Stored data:
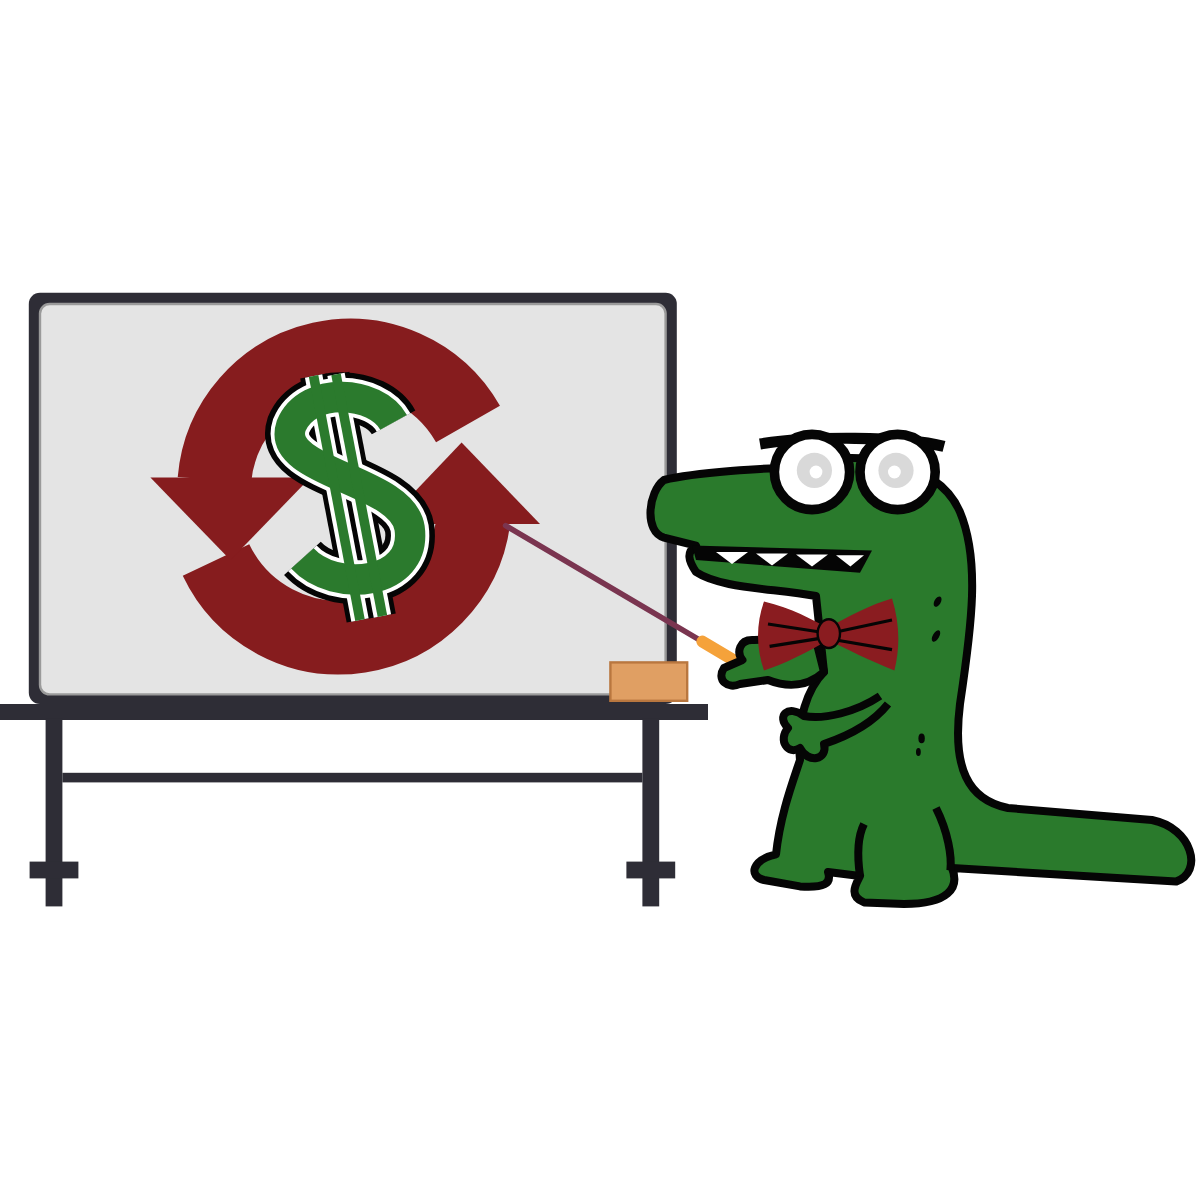
<!DOCTYPE html>
<html lang="en">
<head>
<meta charset="utf-8">
<title>Money Lesson</title>
<link rel="stylesheet" href="https://fonts.googleapis.com/css2?family=Roboto&display=swap">
<style>
:root{
  --paper:#ffffff;
  --frame:#2e2d36;
  --board:#e4e4e4;
  --board-edge:#9a9a9a;
  --arrow-red:#861c1e;
  --money-green:#2b7a2d;
  --ink:#050505;
  --white:#ffffff;
  --croc-green:#2a7a2c;
  --lens-grey:#d9d9d9;
  --tie-red:#8a1c20;
  --pointer-stick:#7a3550;
  --pointer-grip:#f5a23a;
  --eraser:#e09f63;
  --eraser-edge:#b9773f;
}
html,body{margin:0;padding:0;overflow:hidden;background:var(--paper);font-family:'Roboto',sans-serif;}
.stage{width:1200px;height:1200px;display:block;}
</style>
</head>
<body>
<svg class="stage" viewBox="0 0 1500 1500" xmlns="http://www.w3.org/2000/svg">
  <defs>
    <path id="dollar-curve" d="M492,528 C470,488 385,482 364,532 C344,592 502,598 512,660 C522,732 418,742 378,698"/>
    <line id="dollar-bar-a" x1="392" y1="470" x2="450" y2="775"/>
    <line id="dollar-bar-b" x1="420" y1="468" x2="478" y2="770"/>
    <circle id="lens" r="47"/>
  </defs>

  <g class="whiteboard">
    <rect x="36" y="366" width="810" height="514" rx="14" fill="var(--frame)"/>
    <rect x="50" y="380" width="782" height="488" rx="12" fill="var(--board)" stroke="var(--board-edge)" stroke-width="3"/>
    <rect x="0" y="880" width="885" height="20" fill="var(--frame)"/>
    <rect x="57" y="898" width="21" height="235" fill="var(--frame)"/>
    <rect x="803" y="898" width="21" height="235" fill="var(--frame)"/>
    <rect x="78" y="966" width="725" height="12" fill="var(--frame)"/>
    <rect x="37" y="1077" width="61" height="21" fill="var(--frame)"/>
    <rect x="783" y="1077" width="61" height="21" fill="var(--frame)"/>
    <rect x="763" y="828" width="96" height="48" fill="var(--eraser)" stroke="var(--eraser-edge)" stroke-width="3"/>
  </g>

  <g class="cycle-arrows" fill="none" stroke="var(--arrow-red)" stroke-width="92">
    <path d="M268,600 A170,170 0 0 1 585,530"/>
    <path d="M592,650 A170,170 0 0 1 270,700"/>
  </g>
  <g class="arrow-heads" fill="var(--arrow-red)">
    <polygon points="188,597 388,597 288,700"/>
    <polygon points="480,655 675,655 577,553"/>
  </g>

  <g class="dollar-sign" fill="none" stroke-linecap="butt">
    <g stroke="var(--ink)" stroke-width="62">
      <use href="#dollar-curve"/>
    </g>
    <g stroke="var(--ink)" stroke-width="34">
      <use href="#dollar-bar-a"/><use href="#dollar-bar-b"/>
    </g>
    <g stroke="var(--white)" stroke-width="48">
      <use href="#dollar-curve"/>
    </g>
    <g stroke="var(--white)" stroke-width="22">
      <use href="#dollar-bar-a"/><use href="#dollar-bar-b"/>
    </g>
    <g stroke="var(--money-green)" stroke-width="38">
      <use href="#dollar-curve"/>
    </g>
    <g stroke="var(--money-green)" stroke-width="12">
      <use href="#dollar-bar-a"/><use href="#dollar-bar-b"/>
    </g>
  </g>

  <g class="pointer" stroke-linecap="round">
    <line x1="632" y1="657" x2="878" y2="802" stroke="var(--pointer-stick)" stroke-width="7"/>
    <line x1="878" y1="802" x2="952" y2="846" stroke="var(--pointer-grip)" stroke-width="15"/>
  </g>

  <g class="crocodile" stroke="var(--ink)" stroke-width="10" stroke-linejoin="round">
    <path fill="var(--croc-green)" d="M830,600 C870,590 960,585 985,585 C1060,560 1170,570 1200,640 C1225,700 1215,780 1200,880 C1190,960 1210,1000 1260,1010 L1440,1025 C1490,1035 1505,1090 1470,1102 L1190,1085 C1200,1110 1185,1130 1130,1130 L1080,1128 C1060,1120 1070,1105 1075,1095 L1035,1090 C1040,1105 1030,1110 1000,1108 L955,1100 C935,1095 940,1075 970,1068 C975,1020 990,980 1000,950 C995,900 1010,860 1030,840 L1020,745 C960,735 900,735 870,715 C860,700 858,690 870,682 L830,672 C805,665 810,615 830,600 Z"/>
    <path fill="none" d="M1075,1095 C1070,1060 1075,1040 1080,1030 M1170,1010 C1185,1040 1190,1070 1188,1088"/>
    <path fill="var(--ink)" stroke="none" d="M865,682 L1090,688 L1075,716 L870,700 Z"/>
    <path fill="var(--white)" stroke="none" d="M895,690 L935,690 L915,705 Z M945,692 L985,692 L965,707 Z M995,693 L1035,693 L1015,708 Z M1045,694 L1080,694 L1063,708 Z"/>
    <path fill="var(--croc-green)" d="M940,800 C925,800 920,815 928,825 L905,835 C895,850 910,862 925,855 L960,850 C985,860 1010,858 1030,840 L1020,800 C990,795 960,800 940,800 Z"/>
    <path fill="var(--croc-green)" d="M1100,870 C1070,890 1030,900 1005,895 C985,880 970,895 985,910 C972,925 985,945 1000,935 C1010,955 1035,950 1030,930 C1060,920 1090,905 1110,880"/>
    <g class="glasses">
      <path fill="none" stroke-width="14" d="M950,555 C1010,545 1130,545 1180,558"/>
      <use href="#lens" x="1015" y="590" fill="var(--white)" stroke-width="12"/>
      <use href="#lens" x="1122" y="590" fill="var(--white)" stroke-width="12"/>
      <circle cx="1018" cy="588" r="22" fill="var(--lens-grey)" stroke="none"/>
      <circle cx="1120" cy="588" r="22" fill="var(--lens-grey)" stroke="none"/>
      <circle cx="1020" cy="590" r="8" fill="var(--white)" stroke="none"/>
      <circle cx="1118" cy="590" r="8" fill="var(--white)" stroke="none"/>
    </g>
    <g class="bow-tie" stroke="none">
      <path fill="var(--tie-red)" d="M955,752 C990,760 1015,775 1035,785 C1060,770 1090,755 1115,748 C1125,780 1125,810 1118,838 C1085,825 1060,812 1035,800 C1010,815 980,830 955,838 C945,810 945,780 955,752 Z"/>
      <path fill="none" stroke="var(--ink)" stroke-width="4" d="M960,780 L1025,790 M962,808 L1025,798 M1045,790 L1115,775 M1045,800 L1115,812"/>
      <ellipse cx="1036" cy="792" rx="14" ry="18" fill="var(--tie-red)" stroke="var(--ink)" stroke-width="3"/>
    </g>
    <g class="scales" fill="var(--ink)" stroke="none">
      <ellipse cx="1172" cy="752" rx="4" ry="7" transform="rotate(30 1172 752)"/>
      <ellipse cx="1170" cy="795" rx="4" ry="8" transform="rotate(30 1170 795)"/>
      <ellipse cx="1152" cy="923" rx="4" ry="6"/>
      <ellipse cx="1148" cy="940" rx="3" ry="5"/>
    </g>
  </g>
</svg>
</body>
</html>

Work required
Return all the entries word for word, but omit any pictures they contain.

Response to this task
<!DOCTYPE html>
<html lang="en">
<head>
<meta charset="utf-8">
<title>Money Lesson</title>
<link rel="stylesheet" href="https://fonts.googleapis.com/css2?family=Roboto&display=swap">
<style>
:root{
  --paper:#ffffff;
  --frame:#2e2d36;
  --board:#e4e4e4;
  --board-edge:#9a9a9a;
  --arrow-red:#861c1e;
  --money-green:#2b7a2d;
  --ink:#050505;
  --white:#ffffff;
  --croc-green:#2a7a2c;
  --lens-grey:#d9d9d9;
  --tie-red:#8a1c20;
  --pointer-stick:#7a3550;
  --pointer-grip:#f5a23a;
  --eraser:#e09f63;
  --eraser-edge:#b9773f;
}
html,body{margin:0;padding:0;overflow:hidden;background:var(--paper);font-family:'Roboto',sans-serif;}
.stage{width:1200px;height:1200px;display:block;}
</style>
</head>
<body>
<svg class="stage" viewBox="0 0 1500 1500" xmlns="http://www.w3.org/2000/svg">
  <defs>
    <path id="dollar-curve" d="M492,528 C470,488 385,482 364,532 C344,592 502,598 512,660 C522,732 418,742 378,698"/>
    <line id="dollar-bar-a" x1="392" y1="470" x2="450" y2="775"/>
    <line id="dollar-bar-b" x1="420" y1="468" x2="478" y2="770"/>
    <circle id="lens" r="47"/>
  </defs>

  <g class="whiteboard">
    <rect x="36" y="366" width="810" height="514" rx="14" fill="var(--frame)"/>
    <rect x="50" y="380" width="782" height="488" rx="12" fill="var(--board)" stroke="var(--board-edge)" stroke-width="3"/>
    <rect x="0" y="880" width="885" height="20" fill="var(--frame)"/>
    <rect x="57" y="898" width="21" height="235" fill="var(--frame)"/>
    <rect x="803" y="898" width="21" height="235" fill="var(--frame)"/>
    <rect x="78" y="966" width="725" height="12" fill="var(--frame)"/>
    <rect x="37" y="1077" width="61" height="21" fill="var(--frame)"/>
    <rect x="783" y="1077" width="61" height="21" fill="var(--frame)"/>
    <rect x="763" y="828" width="96" height="48" fill="var(--eraser)" stroke="var(--eraser-edge)" stroke-width="3"/>
  </g>

  <g class="cycle-arrows" fill="none" stroke="var(--arrow-red)" stroke-width="92">
    <path d="M268,600 A170,170 0 0 1 585,530"/>
    <path d="M592,650 A170,170 0 0 1 270,700"/>
  </g>
  <g class="arrow-heads" fill="var(--arrow-red)">
    <polygon points="188,597 388,597 288,700"/>
    <polygon points="480,655 675,655 577,553"/>
  </g>

  <g class="dollar-sign" fill="none" stroke-linecap="butt">
    <g stroke="var(--ink)" stroke-width="62">
      <use href="#dollar-curve"/>
    </g>
    <g stroke="var(--ink)" stroke-width="34">
      <use href="#dollar-bar-a"/><use href="#dollar-bar-b"/>
    </g>
    <g stroke="var(--white)" stroke-width="48">
      <use href="#dollar-curve"/>
    </g>
    <g stroke="var(--white)" stroke-width="22">
      <use href="#dollar-bar-a"/><use href="#dollar-bar-b"/>
    </g>
    <g stroke="var(--money-green)" stroke-width="38">
      <use href="#dollar-curve"/>
    </g>
    <g stroke="var(--money-green)" stroke-width="12">
      <use href="#dollar-bar-a"/><use href="#dollar-bar-b"/>
    </g>
  </g>

  <g class="pointer" stroke-linecap="round">
    <line x1="632" y1="657" x2="878" y2="802" stroke="var(--pointer-stick)" stroke-width="7"/>
    <line x1="878" y1="802" x2="952" y2="846" stroke="var(--pointer-grip)" stroke-width="15"/>
  </g>

  <g class="crocodile" stroke="var(--ink)" stroke-width="10" stroke-linejoin="round">
    <path fill="var(--croc-green)" d="M830,600 C870,590 960,585 985,585 C1060,560 1170,570 1200,640 C1225,700 1215,780 1200,880 C1190,960 1210,1000 1260,1010 L1440,1025 C1490,1035 1505,1090 1470,1102 L1190,1085 C1200,1110 1185,1130 1130,1130 L1080,1128 C1060,1120 1070,1105 1075,1095 L1035,1090 C1040,1105 1030,1110 1000,1108 L955,1100 C935,1095 940,1075 970,1068 C975,1020 990,980 1000,950 C995,900 1010,860 1030,840 L1020,745 C960,735 900,735 870,715 C860,700 858,690 870,682 L830,672 C805,665 810,615 830,600 Z"/>
    <path fill="none" d="M1075,1095 C1070,1060 1075,1040 1080,1030 M1170,1010 C1185,1040 1190,1070 1188,1088"/>
    <path fill="var(--ink)" stroke="none" d="M865,682 L1090,688 L1075,716 L870,700 Z"/>
    <path fill="var(--white)" stroke="none" d="M895,690 L935,690 L915,705 Z M945,692 L985,692 L965,707 Z M995,693 L1035,693 L1015,708 Z M1045,694 L1080,694 L1063,708 Z"/>
    <path fill="var(--croc-green)" d="M940,800 C925,800 920,815 928,825 L905,835 C895,850 910,862 925,855 L960,850 C985,860 1010,858 1030,840 L1020,800 C990,795 960,800 940,800 Z"/>
    <path fill="var(--croc-green)" d="M1100,870 C1070,890 1030,900 1005,895 C985,880 970,895 985,910 C972,925 985,945 1000,935 C1010,955 1035,950 1030,930 C1060,920 1090,905 1110,880"/>
    <g class="glasses">
      <path fill="none" stroke-width="14" d="M950,555 C1010,545 1130,545 1180,558"/>
      <use href="#lens" x="1015" y="590" fill="var(--white)" stroke-width="12"/>
      <use href="#lens" x="1122" y="590" fill="var(--white)" stroke-width="12"/>
      <circle cx="1018" cy="588" r="22" fill="var(--lens-grey)" stroke="none"/>
      <circle cx="1120" cy="588" r="22" fill="var(--lens-grey)" stroke="none"/>
      <circle cx="1020" cy="590" r="8" fill="var(--white)" stroke="none"/>
      <circle cx="1118" cy="590" r="8" fill="var(--white)" stroke="none"/>
    </g>
    <g class="bow-tie" stroke="none">
      <path fill="var(--tie-red)" d="M955,752 C990,760 1015,775 1035,785 C1060,770 1090,755 1115,748 C1125,780 1125,810 1118,838 C1085,825 1060,812 1035,800 C1010,815 980,830 955,838 C945,810 945,780 955,752 Z"/>
      <path fill="none" stroke="var(--ink)" stroke-width="4" d="M960,780 L1025,790 M962,808 L1025,798 M1045,790 L1115,775 M1045,800 L1115,812"/>
      <ellipse cx="1036" cy="792" rx="14" ry="18" fill="var(--tie-red)" stroke="var(--ink)" stroke-width="3"/>
    </g>
    <g class="scales" fill="var(--ink)" stroke="none">
      <ellipse cx="1172" cy="752" rx="4" ry="7" transform="rotate(30 1172 752)"/>
      <ellipse cx="1170" cy="795" rx="4" ry="8" transform="rotate(30 1170 795)"/>
      <ellipse cx="1152" cy="923" rx="4" ry="6"/>
      <ellipse cx="1148" cy="940" rx="3" ry="5"/>
    </g>
  </g>
</svg>
</body>
</html>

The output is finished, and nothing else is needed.